            It’s different for guys; they don’t have Girl Bands.  And if they did, their experience would be different than it is for girls and their Boy Bands.  For one thing, I’m sure (and I say this with deep love and affection, but we all know what boys want) their experience would be all about the potential sex; whereas, for girls, the connection is much broader and more profound.  Well, there’s sex in it for girls, too, but a more chaste love of kissing and feeling and stopping at the brink.  Because it’s love, not sex!


            There’s a lot of learning involved in loving a Boy from a Band.  We girls size up each of the Boys and try them on to see how they fit or if we need to make alterations, usually to ourselves.  Mick Jagger – what kind of girl would I have to be to love and be loved by someone so surly and dangerous?  Or by someone as pretty as Paul, antic as Micky, cerebral as Mike or spiritual as George?  The answer is:  Whatever he wants. 


And what is it about the surliness, danger, looks, nuttiness, or spirituality that I could love?  The answer is:  Everything.  We throw ourselves into our love; we practice unconditional, pure adoration.  We sort through the Boys’ qualities and choose or discard the ones we want to find in real life and then love fiercely, with hearts on fire.  We prepare ourselves for what it takes to love our real boyfriends and husbands.  (As a teenager, I was a John girl, by the way – I loved his danger tempered with vulnerability and sweetness.)


With Davy, there was sweetness and humor and fun.  He wasn’t dangerous – in fact, he could probably come over to your house, charm your mother, and talk sports with your father (I believed this about him long before the Brady Bunch episode).  It was the prospect of laughter and fun that made my restless heart melt – even at ten years old. 
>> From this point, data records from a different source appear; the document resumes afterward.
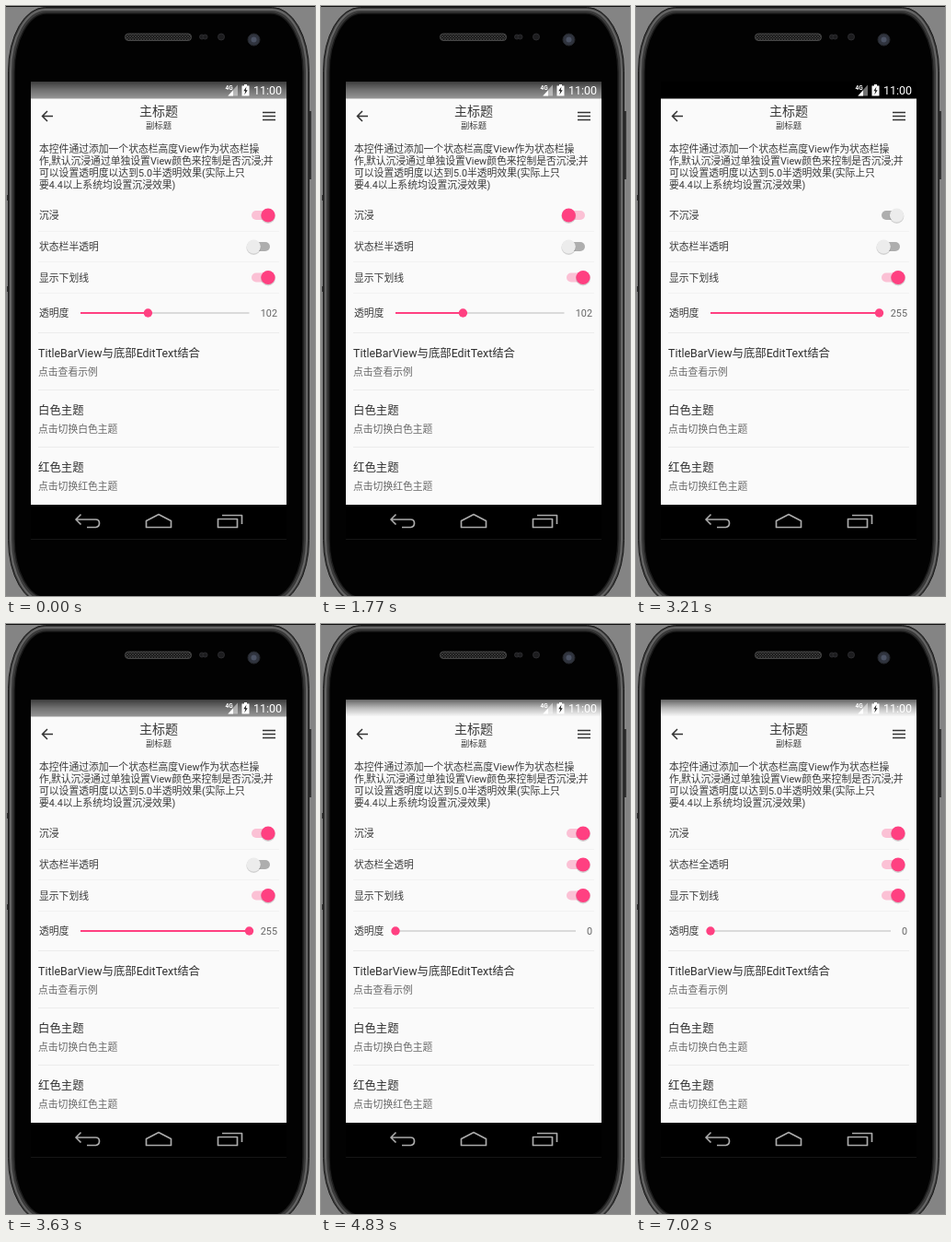
Animation, 336 px wide and 640 px high, one loop 8 s. Source, as an HTML page:

```html
<!DOCTYPE html>
<html lang="zh-CN">
<head>
<meta charset="utf-8">
<style>
  html, body { margin: 0; width: 100%; height: 100%; overflow: hidden; background: #848484; }
  svg { display: block; }
  text { font-family: Roboto, "Noto Sans CJK SC", "Noto Sans CJK", sans-serif; font-size: 10.8px; fill: #3a3a3a; white-space: pre; }
  .head { font-size: 12.4px; fill: #303030; }
  .sub { fill: #6a6a6a; }
  .icon { fill: none; stroke: #333; stroke-width: 1.5; }
  .nav { fill: none; stroke: #aaa; stroke-width: 1.7; stroke-linejoin: round; }
  .white, .white text { fill: #fff; }
</style>
</head>
<body>
<svg id="stage" width="336" height="640" viewBox="0 0 336 640">
  <defs>
    <linearGradient id="shade" x2="0" y2="1">
      <stop offset="0" stop-opacity=".6"/>
      <stop offset=".5" stop-opacity=".25"/>
      <stop offset="1" stop-opacity="0"/>
    </linearGradient>
    <pattern id="mesh" width="3" height="3" patternUnits="userSpaceOnUse">
      <path d="M0 0L3 3M3 0L0 3" stroke="#4a4a4a" stroke-width=".6"/>
    </pattern>
  </defs>

  <!-- phone body -->
  <path d="M0 .5H336" stroke="#111"/>
  <path d="M329 114h3v74h-3zM1 205h3v6H1zM1 304h3v6H1z" fill="#333"/>
  <rect x="2.500" y="1.500" width="327" height="647" rx="40" ry="69" fill="#3a3a3a" stroke="#1c1c1c"/>
  <rect x="5" y="4" width="322" height="642" rx="38" ry="67" fill="none" stroke="#666" stroke-width="2"/>
  <rect x="9" y="8" width="314" height="634" rx="35" ry="64" fill="#020202" stroke="#1c1c1c" stroke-width="1.500"/>
  <rect x="129.500" y="30" width="72" height="7.500" rx="3.500" fill="#161616"/>
  <rect x="129.500" y="30" width="72" height="7.500" rx="3.500" fill="url(#mesh)" stroke="#555" stroke-width=".8"/>
  <g fill="#1d1d1f" stroke="#2c2c2f">
    <circle cx="213" cy="33.500" r="2.500"/>
    <circle cx="216.500" cy="33.500" r="2.500"/>
    <circle cx="234" cy="33.500" r="3.500"/>
  </g>
  <circle cx="269.500" cy="36.500" r="6.500" fill="#30343e" stroke="#24262b"/>
  <circle cx="269.500" cy="36.500" r="3" fill="#4b5263"/>

  <!-- screen -->
  <rect x="27" y="82" width="278" height="496" fill="#000"/>
  <path d="M27 578.500H305" stroke="#151515"/>
  <rect x="27" y="82" width="278" height="459" fill="#fafafa"/>
  <rect id="tint" x="27" y="82" width="278" height="18.500"/>
  <rect x="27" y="82" width="278" height="18.500" fill="url(#shade)"/>
  <g class="white">
    <path d="M252 85.500V97.500H241Z" opacity=".45"/>
    <path d="M247 91.500V97.500H241.500Z"/>
    <text x="238.500" y="91" style="font-size:6.500px;font-weight:700">4G</text>
    <path d="M256.500 86.500h2.500v-1.500h3v1.500h2.500v11h-8z"/>
    <path d="M261.500 87.500l-3.200 4.700h2l-1 4 3.400-5h-2z" fill="#222"/>
    <text x="269" y="96" style="font-size:12.500px">11:00</text>
  </g>
  <path class="icon" d="M51 119.500H39.500M45 114L39.500 119.500L45 125M279 115.500H293M279 119.500H293M279 123.500H293"/>
  <path class="nav" d="M81.500 551.500L76 557L81.500 562.500M76.500 557H97.500Q101.500 557 101.500 561T97.500 565.500H88M152.500 565.500V558.500L166 551.500L179.500 558.500V565.500ZM230.500 556.500H251.500V565.500H230.500ZM235 552.500H256.500V562"/>
  <g id="content"></g>
</svg>
<script>
const content = document.getElementById('content');
const tint = document.getElementById('tint');
const PINK = '#ff4081';

function add(tag, attrs, label = '') {
  const el = document.createElementNS('http://www.w3.org/2000/svg', tag);
  for (const name in attrs) el.setAttribute(name, attrs[name]);
  el.textContent = label;
  return content.appendChild(el);
}
const text = (x, y, label, attrs) => add('text', { x, y, ...attrs }, label);
const line = (x1, x2, y, stroke, width = 1) => add('path', { d: `M${x1} ${y}H${x2}`, stroke, 'stroke-width': width });

text(166, 119.3, '主标题', { 'text-anchor': 'middle', style: 'font-size:14px' });
text(166, 132.5, '副标题', { 'text-anchor': 'middle', style: 'font-size:9.3px' });
['本控件通过添加一个状态栏高度View作为状态栏操',
 '作,默认沉浸通过单独设置View颜色来控制是否沉浸;并',
 '可以设置透明度以达到5.0半透明效果(实际上只',
 '要4.4以上系统均设置沉浸效果)'].forEach((s, i) => text(36, 159 + 13 * i, s));
[244.5, 277.5, 311.5].forEach(y => line(35, 297, y, '#f2f2f2'));
[354.5, 416.5, 478.5].forEach(y => line(35, 297, y, '#ececec'));
[['TitleBarView与底部EditText结合', '点击查看示例'],
 ['白色主题', '点击切换白色主题'],
 ['红色主题', '点击切换红色主题']].forEach(([head, sub], i) => {
  text(35, 380.8 + 62 * i, head, { class: 'head' });
  text(35, 400.8 + 62 * i, sub, { class: 'sub' });
});

function makeSwitch(y, onLabel, offLabel) {
  const label = text(36, y + 4);
  const track = add('rect', { x: 267, y: y - 5, width: 20, height: 10, rx: 5 });
  const shadow = add('circle', { cy: y + 1, r: 7.9, opacity: .16 });
  const thumb = add('circle', { cy: y, r: 7.6 });
  return (on, position) => {
    label.textContent = on ? onLabel : offLabel;
    track.setAttribute('fill', on ? PINK : '#000');
    track.setAttribute('opacity', on ? .3 : .3);
    thumb.setAttribute('fill', on ? PINK : '#ececec');
    for (const c of [shadow, thumb]) c.setAttribute('cx', 269.3 + 15.7 * position);
  };
}
const immersion = makeSwitch(227, '沉浸', '不沉浸');
const clearBar = makeSwitch(261, '状态栏全透明', '状态栏半透明');
const underline = makeSwitch(294.5, '显示下划线', '隐藏下划线');

text(36, 337, '透明度');
const rail = line(81, 265, 333, '#cfcfcf', 1.6);
const filled = line(81, 154, 333, PINK, 2);
const knob = add('circle', { cy: 333, r: 4.7, fill: PINK });
const amount = text(295, 337, '', { 'text-anchor': 'end', style: 'fill:#666' });

function setSlider(value) {
  const end = value > 99 ? 264.5 : 277;
  const x = 81 + (end - 81) * value / 255;
  rail.setAttribute('d', `M81 333H${end}`);
  filled.setAttribute('d', `M81 333H${x}`);
  knob.setAttribute('cx', x);
  amount.textContent = value;
}

function ease(t, from, to) {
  const p = Math.min(1, Math.max(0, (t - from) / (to - from)));
  return (1 - Math.cos(Math.PI * p)) / 2;
}

function draw(now) {
  // The screen refreshes every 30 ms.
  const t = Math.floor(now % 8000 / 30) * 30;
  immersion(t < 2130 || t >= 3630, 1 - ease(t, 870, 1110) + ease(t, 3090, 3240));
  clearBar(t >= 4560, ease(t, 4560, 4830));
  underline(t < 6240 || t >= 6780, 1 - ease(t, 6240, 6450) + ease(t, 6780, 7020));
  setSlider(t < 2130 ? 102 : t < 4560 ? 255 : 0);
  tint.setAttribute('opacity', t >= 4560 ? 0 : t >= 2130 && t < 3630 ? 1 : .4);
  requestAnimationFrame(() => draw(performance.now() - start));
}
const start = performance.now();
draw(0);
</script>
</body>
</html>
```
Now, at his death, he was almost totally out of the limelight, and I really had forgotten him, for the most part, except when I fire up the turntable and play record after record when I’m feeling sad and restless, but I am shaken by his death.  Not only by the fact that he was 66 (and what that says about my own age) and, realistically, getting to the age when death could happen any time, but also by the sheer number of years that have flown by (sorry – cliché) since I loved him so ardently. 


I loved Davy when both of us were beautiful and powerful, when I thought my beauty and power would last forever, and I believed they were enough to make any boy love me.  I loved him before I knew that love, so shiny and energizing, could tarnish and hold disappointment and sadness, before the loss of beauty and power. 


Yes, Sparky, there is life after the Monkees – many, many years of good, well-lived, well-loved life for both Davy and me.  But his death takes me back, just for a little while, to the burning love I felt for someone who didn’t know I existed, and which taught me so much about burning, real-life love.